» **Work to complete**: Below are the entries; state how many of their lines contain the string "grain", and nothing more.

Stored items:
○ ○ ○ ○ ○

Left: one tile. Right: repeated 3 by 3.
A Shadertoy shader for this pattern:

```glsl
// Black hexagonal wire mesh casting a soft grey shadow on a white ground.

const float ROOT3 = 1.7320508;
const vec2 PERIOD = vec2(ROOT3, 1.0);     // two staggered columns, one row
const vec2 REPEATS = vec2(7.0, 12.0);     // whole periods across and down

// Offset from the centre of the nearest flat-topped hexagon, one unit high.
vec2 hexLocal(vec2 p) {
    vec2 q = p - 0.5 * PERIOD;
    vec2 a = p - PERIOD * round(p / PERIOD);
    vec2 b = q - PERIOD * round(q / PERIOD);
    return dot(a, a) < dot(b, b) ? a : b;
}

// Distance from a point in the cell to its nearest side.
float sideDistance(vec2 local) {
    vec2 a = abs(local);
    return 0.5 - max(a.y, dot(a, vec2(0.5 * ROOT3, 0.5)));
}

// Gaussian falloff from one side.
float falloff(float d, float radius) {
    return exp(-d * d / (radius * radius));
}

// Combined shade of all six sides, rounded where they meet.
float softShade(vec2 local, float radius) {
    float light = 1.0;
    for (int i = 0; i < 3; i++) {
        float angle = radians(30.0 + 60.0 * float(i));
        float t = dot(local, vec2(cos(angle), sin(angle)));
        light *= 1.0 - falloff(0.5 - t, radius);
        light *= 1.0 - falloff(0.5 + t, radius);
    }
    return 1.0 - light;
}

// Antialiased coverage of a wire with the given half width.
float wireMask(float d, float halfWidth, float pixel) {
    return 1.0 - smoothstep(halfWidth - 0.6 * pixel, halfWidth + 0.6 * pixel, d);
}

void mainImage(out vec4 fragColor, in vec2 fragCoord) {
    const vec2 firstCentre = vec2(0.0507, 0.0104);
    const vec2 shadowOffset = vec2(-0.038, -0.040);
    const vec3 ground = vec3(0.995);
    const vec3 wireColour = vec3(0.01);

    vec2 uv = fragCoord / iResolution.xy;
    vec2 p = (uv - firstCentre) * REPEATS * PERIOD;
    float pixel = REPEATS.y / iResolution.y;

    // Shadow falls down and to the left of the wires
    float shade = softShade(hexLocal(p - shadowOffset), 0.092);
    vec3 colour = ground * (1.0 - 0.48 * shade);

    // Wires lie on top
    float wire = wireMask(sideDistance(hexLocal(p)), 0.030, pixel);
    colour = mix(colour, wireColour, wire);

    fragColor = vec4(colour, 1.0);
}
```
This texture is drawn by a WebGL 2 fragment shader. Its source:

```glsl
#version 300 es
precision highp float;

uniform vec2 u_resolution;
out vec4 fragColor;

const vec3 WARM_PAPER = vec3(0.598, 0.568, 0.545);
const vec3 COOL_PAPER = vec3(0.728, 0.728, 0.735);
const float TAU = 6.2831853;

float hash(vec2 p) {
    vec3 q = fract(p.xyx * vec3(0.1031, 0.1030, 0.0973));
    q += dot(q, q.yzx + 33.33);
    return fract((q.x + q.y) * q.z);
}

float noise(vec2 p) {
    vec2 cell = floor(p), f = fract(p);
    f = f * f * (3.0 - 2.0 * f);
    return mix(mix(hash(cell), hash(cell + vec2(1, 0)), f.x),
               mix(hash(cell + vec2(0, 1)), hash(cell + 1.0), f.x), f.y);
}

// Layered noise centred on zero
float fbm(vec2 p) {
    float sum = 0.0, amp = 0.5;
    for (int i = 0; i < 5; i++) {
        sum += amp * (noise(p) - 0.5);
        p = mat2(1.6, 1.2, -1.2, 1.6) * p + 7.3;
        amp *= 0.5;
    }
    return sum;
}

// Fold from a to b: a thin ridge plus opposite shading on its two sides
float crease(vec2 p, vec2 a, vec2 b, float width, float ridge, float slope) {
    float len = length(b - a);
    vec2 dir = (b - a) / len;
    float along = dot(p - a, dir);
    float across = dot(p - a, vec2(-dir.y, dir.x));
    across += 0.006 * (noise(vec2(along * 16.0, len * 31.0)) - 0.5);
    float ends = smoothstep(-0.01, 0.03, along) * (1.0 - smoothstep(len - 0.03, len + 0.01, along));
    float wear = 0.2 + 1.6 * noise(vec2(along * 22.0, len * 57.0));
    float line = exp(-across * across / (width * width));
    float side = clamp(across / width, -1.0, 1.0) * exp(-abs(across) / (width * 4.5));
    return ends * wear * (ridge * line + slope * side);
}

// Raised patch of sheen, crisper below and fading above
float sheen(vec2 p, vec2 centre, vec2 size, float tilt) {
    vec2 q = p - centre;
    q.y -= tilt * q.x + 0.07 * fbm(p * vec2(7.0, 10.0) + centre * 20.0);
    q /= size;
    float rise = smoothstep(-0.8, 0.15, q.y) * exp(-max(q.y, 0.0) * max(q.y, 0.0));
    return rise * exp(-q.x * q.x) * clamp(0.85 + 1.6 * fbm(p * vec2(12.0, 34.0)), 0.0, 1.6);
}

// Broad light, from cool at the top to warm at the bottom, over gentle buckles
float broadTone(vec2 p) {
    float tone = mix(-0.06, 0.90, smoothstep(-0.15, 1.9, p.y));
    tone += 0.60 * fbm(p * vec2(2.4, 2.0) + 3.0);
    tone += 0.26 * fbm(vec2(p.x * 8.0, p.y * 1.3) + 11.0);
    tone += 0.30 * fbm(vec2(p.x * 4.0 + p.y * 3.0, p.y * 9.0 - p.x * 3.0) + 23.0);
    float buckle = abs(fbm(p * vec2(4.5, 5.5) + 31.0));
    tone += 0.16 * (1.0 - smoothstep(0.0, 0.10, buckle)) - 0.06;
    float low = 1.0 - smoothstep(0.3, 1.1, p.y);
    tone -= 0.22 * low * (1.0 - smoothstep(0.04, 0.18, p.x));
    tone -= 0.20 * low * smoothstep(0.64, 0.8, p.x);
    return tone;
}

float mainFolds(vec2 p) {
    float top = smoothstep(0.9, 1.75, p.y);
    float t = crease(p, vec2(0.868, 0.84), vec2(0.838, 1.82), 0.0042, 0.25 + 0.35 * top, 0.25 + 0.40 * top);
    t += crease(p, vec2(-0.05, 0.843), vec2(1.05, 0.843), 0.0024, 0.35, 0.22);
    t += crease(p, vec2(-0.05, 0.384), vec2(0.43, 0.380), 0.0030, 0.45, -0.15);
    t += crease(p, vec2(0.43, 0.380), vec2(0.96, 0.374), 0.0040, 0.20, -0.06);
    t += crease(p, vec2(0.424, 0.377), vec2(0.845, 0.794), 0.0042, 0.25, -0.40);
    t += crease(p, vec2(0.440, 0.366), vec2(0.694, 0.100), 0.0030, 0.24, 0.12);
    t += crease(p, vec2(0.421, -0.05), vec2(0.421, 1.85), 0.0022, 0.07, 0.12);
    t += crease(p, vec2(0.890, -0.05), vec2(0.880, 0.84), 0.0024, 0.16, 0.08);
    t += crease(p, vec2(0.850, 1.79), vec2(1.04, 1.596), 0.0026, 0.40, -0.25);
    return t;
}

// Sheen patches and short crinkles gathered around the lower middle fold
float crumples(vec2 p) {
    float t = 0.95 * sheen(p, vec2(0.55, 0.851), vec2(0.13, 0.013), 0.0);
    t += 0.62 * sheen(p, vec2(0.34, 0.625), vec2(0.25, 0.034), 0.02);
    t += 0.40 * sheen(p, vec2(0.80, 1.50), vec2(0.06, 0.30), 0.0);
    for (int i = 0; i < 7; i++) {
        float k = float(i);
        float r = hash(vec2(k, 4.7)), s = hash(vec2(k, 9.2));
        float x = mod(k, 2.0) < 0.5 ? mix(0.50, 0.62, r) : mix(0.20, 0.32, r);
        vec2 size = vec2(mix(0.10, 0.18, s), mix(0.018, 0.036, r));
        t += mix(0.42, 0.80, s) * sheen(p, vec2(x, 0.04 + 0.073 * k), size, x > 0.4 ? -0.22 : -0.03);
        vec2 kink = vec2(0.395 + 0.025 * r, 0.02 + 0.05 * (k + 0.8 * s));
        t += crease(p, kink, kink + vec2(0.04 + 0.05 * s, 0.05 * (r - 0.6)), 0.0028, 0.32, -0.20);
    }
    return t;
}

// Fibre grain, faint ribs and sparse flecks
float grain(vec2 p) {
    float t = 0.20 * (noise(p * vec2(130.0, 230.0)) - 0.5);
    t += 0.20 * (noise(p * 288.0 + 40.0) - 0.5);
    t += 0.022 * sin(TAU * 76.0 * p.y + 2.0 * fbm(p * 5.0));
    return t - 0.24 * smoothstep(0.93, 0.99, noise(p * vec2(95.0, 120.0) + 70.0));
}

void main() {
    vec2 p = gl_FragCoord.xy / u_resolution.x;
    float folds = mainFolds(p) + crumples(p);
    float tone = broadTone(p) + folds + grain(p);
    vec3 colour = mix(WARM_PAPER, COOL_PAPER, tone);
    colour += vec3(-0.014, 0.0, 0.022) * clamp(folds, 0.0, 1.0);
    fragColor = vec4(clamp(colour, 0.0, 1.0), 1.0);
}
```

○ ○ ○ ○ ○

» **Solution**: 3